At last, just to ensure the access rights to run other commands further, we want to identify the current user, so we will run the "whoami" command along with the "docker exec" to print the current user's username.

Specific Commands using docker exec

docker exec test-container ls

docker exec –workdir /home test-container pwd

docker exec test-container whomami
docker exec

Running a Background Process in a Docker Container

By using this command, you can ask the Docker engine to remain executing the command while you perform another operation by asking it to execute it within the container. When you run a container in detached mode with the "-d" option, Docker launches the container in the background and returns control to the command-line tool you're currently using.

Let's run a command using docker exec that will continuously add logs in the background, even if we got control over the terminal and enabled it to run other commands.

Run Process in Background Command

docker exec -d test-container bin/sh -c "while true; do echo 'Background Job Running Successfully'>> /var/log/container_logs.log; sleep 1; done"
docker exec

docker exec

How to Exit a Docker Exec Command

To exit the container's shell, you can simply type the "exit" command or press "Ctrl + D". This will bring you back to the command interpreter running on your own computer.

Exit Container Shell Command

docker exec

Common Issues and Troubleshooting

  • Sometimes, you might face an error while utilizing the docker exec command, and this can be because the container is not running or you are typing the incorrect name or ID of the container. To avoid this issue, you can run docker ps to list all containers that are running. This way, you can identify whether the specified container is running or not. Also, you can cross-check the name from the list of running containers.

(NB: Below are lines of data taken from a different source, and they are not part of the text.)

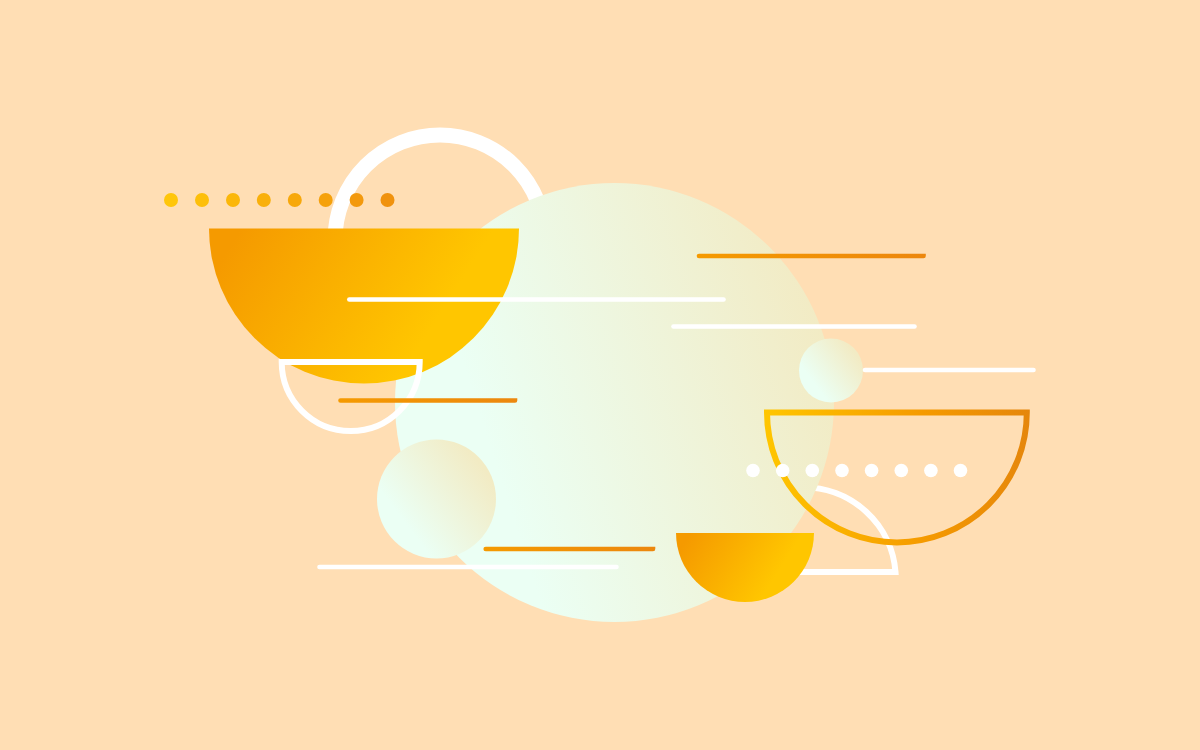
<!DOCTYPE html>
<html lang="en">
<head>
<meta charset="utf-8">
<title>Abstract geometric composition</title>
<style>
:root {
  --peach: #ffdeb4;
  --white: #ffffff;
  --mint: #ebfff4;
  --cream: #f2ebc4;
  --yellow: #ffc600;
  --amber: #f59a00;
  --orange: #ec870e;
}
html, body { margin: 0; padding: 0; overflow: hidden; background: var(--peach); }
.canvas { display: block; width: 1200px; height: 750px; background: var(--peach); }
.mint { stop-color: var(--mint); }
.cream { stop-color: var(--cream); }
.yellow { stop-color: var(--yellow); }
.amber { stop-color: var(--amber); }
.orange { stop-color: var(--orange); }
.outline { fill: none; stroke-width: 6; }
.white-stroke { stroke: var(--white); }
.rules { fill: none; stroke-width: 4.6; stroke-linecap: round; }
.white-dots { fill: var(--white); }
</style>
</head>
<body>
<svg class="canvas" viewBox="0 0 1200 750" role="img" aria-label="Abstract composition of circles, half circles, lines and dots">
  <defs>
    <linearGradient id="disc-fill" x1="0.1" y1="0.6" x2="0.97" y2="0.32">
      <stop class="mint" offset="0.12"/>
      <stop class="cream" offset="1"/>
    </linearGradient>
    <linearGradient id="ball-fill" x1="0.22" y1="0.68" x2="0.86" y2="0.2">
      <stop class="mint" offset="0"/>
      <stop class="cream" offset="1"/>
    </linearGradient>
    <linearGradient id="bowl-fill" gradientUnits="userSpaceOnUse" x1="-110" y1="-20" x2="70" y2="95">
      <stop class="amber" offset="0"/>
      <stop class="yellow" offset="1"/>
    </linearGradient>
    <linearGradient id="bowl-line" gradientUnits="userSpaceOnUse" x1="764" y1="440" x2="1030" y2="440">
      <stop class="yellow" offset="0"/>
      <stop class="amber" offset="0.6"/>
      <stop offset="1" stop-color="#e5860c"/>
    </linearGradient>
    <linearGradient id="dot-fill" gradientUnits="userSpaceOnUse" x1="164" y1="0" x2="395" y2="0">
      <stop class="yellow" offset="0"/>
      <stop offset="1" stop-color="#f0900e"/>
    </linearGradient>
    <linearGradient id="rule-right" gradientUnits="userSpaceOnUse" x1="697" y1="0" x2="926" y2="0">
      <stop class="amber" offset="0"/><stop class="orange" offset="1"/>
    </linearGradient>
    <linearGradient id="rule-left" gradientUnits="userSpaceOnUse" x1="338" y1="0" x2="517" y2="0">
      <stop class="amber" offset="0"/><stop class="orange" offset="1"/>
    </linearGradient>
    <linearGradient id="rule-low" gradientUnits="userSpaceOnUse" x1="483" y1="0" x2="655" y2="0">
      <stop class="amber" offset="0"/><stop class="orange" offset="1"/>
    </linearGradient>
    <path id="bowl" d="M-155 0H155A155 155 0 0 1 -155 0Z"/>
  </defs>

  <g id="shapes-behind-disc">
    <circle class="white-stroke" cx="440" cy="240" r="105" fill="none" stroke-width="15"/>
    <path class="outline white-stroke" d="M711 572H895.5A92.5 91.5 0 0 0 711 572Z"/>
  </g>

  <circle id="main-disc" cx="614.5" cy="402.5" r="219.5" fill="url(#disc-fill)"/>

  <g id="solid-bowls" fill="url(#bowl-fill)">
    <use href="#bowl" transform="translate(364 228.5)"/>
    <use href="#bowl" transform="translate(745 533) scale(.445)"/>
  </g>

  <g id="balls" fill="url(#ball-fill)">
    <circle cx="436.5" cy="499" r="59.5"/>
    <circle cx="831" cy="370.5" r="32"/>
  </g>

  <g id="outlined-bowls">
    <path class="outline white-stroke" d="M281.700 362H419.700A69 69 0 0 1 281.700 362Z"/>
    <path class="outline" stroke="url(#bowl-line)" d="M767 412.500H1026.800A129.900 129.900 0 0 1 767 412.500Z"/>
  </g>

  <g id="white-rules" class="rules white-stroke">
    <path d="M349.300 299.500H723.500"/>
    <path d="M673.500 326.500H914.500"/>
    <path d="M865 370H1033.500"/>
    <path d="M319.500 567H616.500"/>
  </g>
  <g id="orange-rules" class="rules">
    <path stroke="url(#rule-right)" d="M699 256H923.500V256.010"/>
    <path stroke="url(#rule-left)" d="M340.500 400.500H515V400.510"/>
    <path stroke="url(#rule-low)" d="M485.700 549H653V549.010"/>
  </g>

  <g id="orange-dots" fill="url(#dot-fill)">
    <circle cx="171" cy="200" r="7"/>
    <circle cx="202" cy="200" r="7"/>
    <circle cx="233" cy="200" r="7"/>
    <circle cx="263.800" cy="200" r="7"/>
    <circle cx="294.800" cy="200" r="7"/>
    <circle cx="325.700" cy="200" r="7"/>
    <circle cx="356.600" cy="200" r="7"/>
    <circle cx="387.500" cy="200" r="7"/>
  </g>
  <style>
    #orange-dots circle:nth-child(1) { fill: #ffc60a; }
    #orange-dots circle:nth-child(2) { fill: #fdbf0a; }
    #orange-dots circle:nth-child(3) { fill: #fbb70a; }
    #orange-dots circle:nth-child(4) { fill: #f9b00b; }
    #orange-dots circle:nth-child(5) { fill: #f7a80b; }
    #orange-dots circle:nth-child(6) { fill: #f5a10c; }
    #orange-dots circle:nth-child(7) { fill: #f3990d; }
    #orange-dots circle:nth-child(8) { fill: #f0920e; }
  </style>

  <g id="white-dots" class="white-dots">
    <circle cx="753" cy="470.500" r="6.800"/>
    <circle cx="782.700" cy="470.500" r="6.800"/>
    <circle cx="812.300" cy="470.500" r="6.800"/>
    <circle cx="842" cy="470.500" r="6.800"/>
    <circle cx="871.600" cy="470.500" r="6.800"/>
    <circle cx="901.300" cy="470.500" r="6.800"/>
    <circle cx="930.900" cy="470.500" r="6.800"/>
    <circle cx="960.500" cy="470.500" r="6.800"/>
  </g>
</svg>
</body>
</html>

  • If you try to run a command within the container and receive, a "permission denied" message. It's conceivable that the user running the docker exec command lacks necessary container access rights. The -u option is used to identify the user for the purpose of checking access privileges.

  • If you are attempting to run a command that is not supported inside the container, try using the command once more in the container's interactive shell. You can switch to the container's shell by utilizing /bin/sh, /bin/bash, or any other, according to availability.

  • The command will either block the terminal, or it will stop immediately. This may happen when the command is running in the foreground, waiting for input or output, or when it is running in the background and abruptly stops. To resolve this, use "-d" to run the command in detached mode in the background.

  • Make sure that your container is correctly configured and that you have the required dependencies set up. For any problems that might be encountered in "docker exec", check the container's docker file and configuration files.

    docker exec


  1. You can use this functionality to communicate with containers and execute various actions without having to create a new container instance.

  2. This command will allow you to execute commands on your container's shell, allowing you to manage and debug it more effectively.

  3. The docker exec command provides a versatile and fast way to communicate with Docker containers, whether you need to specify commands, access the container shell, or run scripts.

  4. docker exec is a valuable tool for more efficiently managing and scaling applications when paired with an automation tool or container orchestration platform like Docker Compose or Kubernetes.

  5. The Docker ecosystem includes an active community that provides a plethora of resources, tutorials, and best practices. By playing with docker exec, you will have the opportunity to learn from professionals and share your experiences with other enthusiasts.

  6. The Docker Exec command creates a secure environment for testing. You may start a new shell session within the container and experiment with different commands, configurations, and settings without impacting the host system or other containers. This sandboxed method reduces risks while encouraging creativity.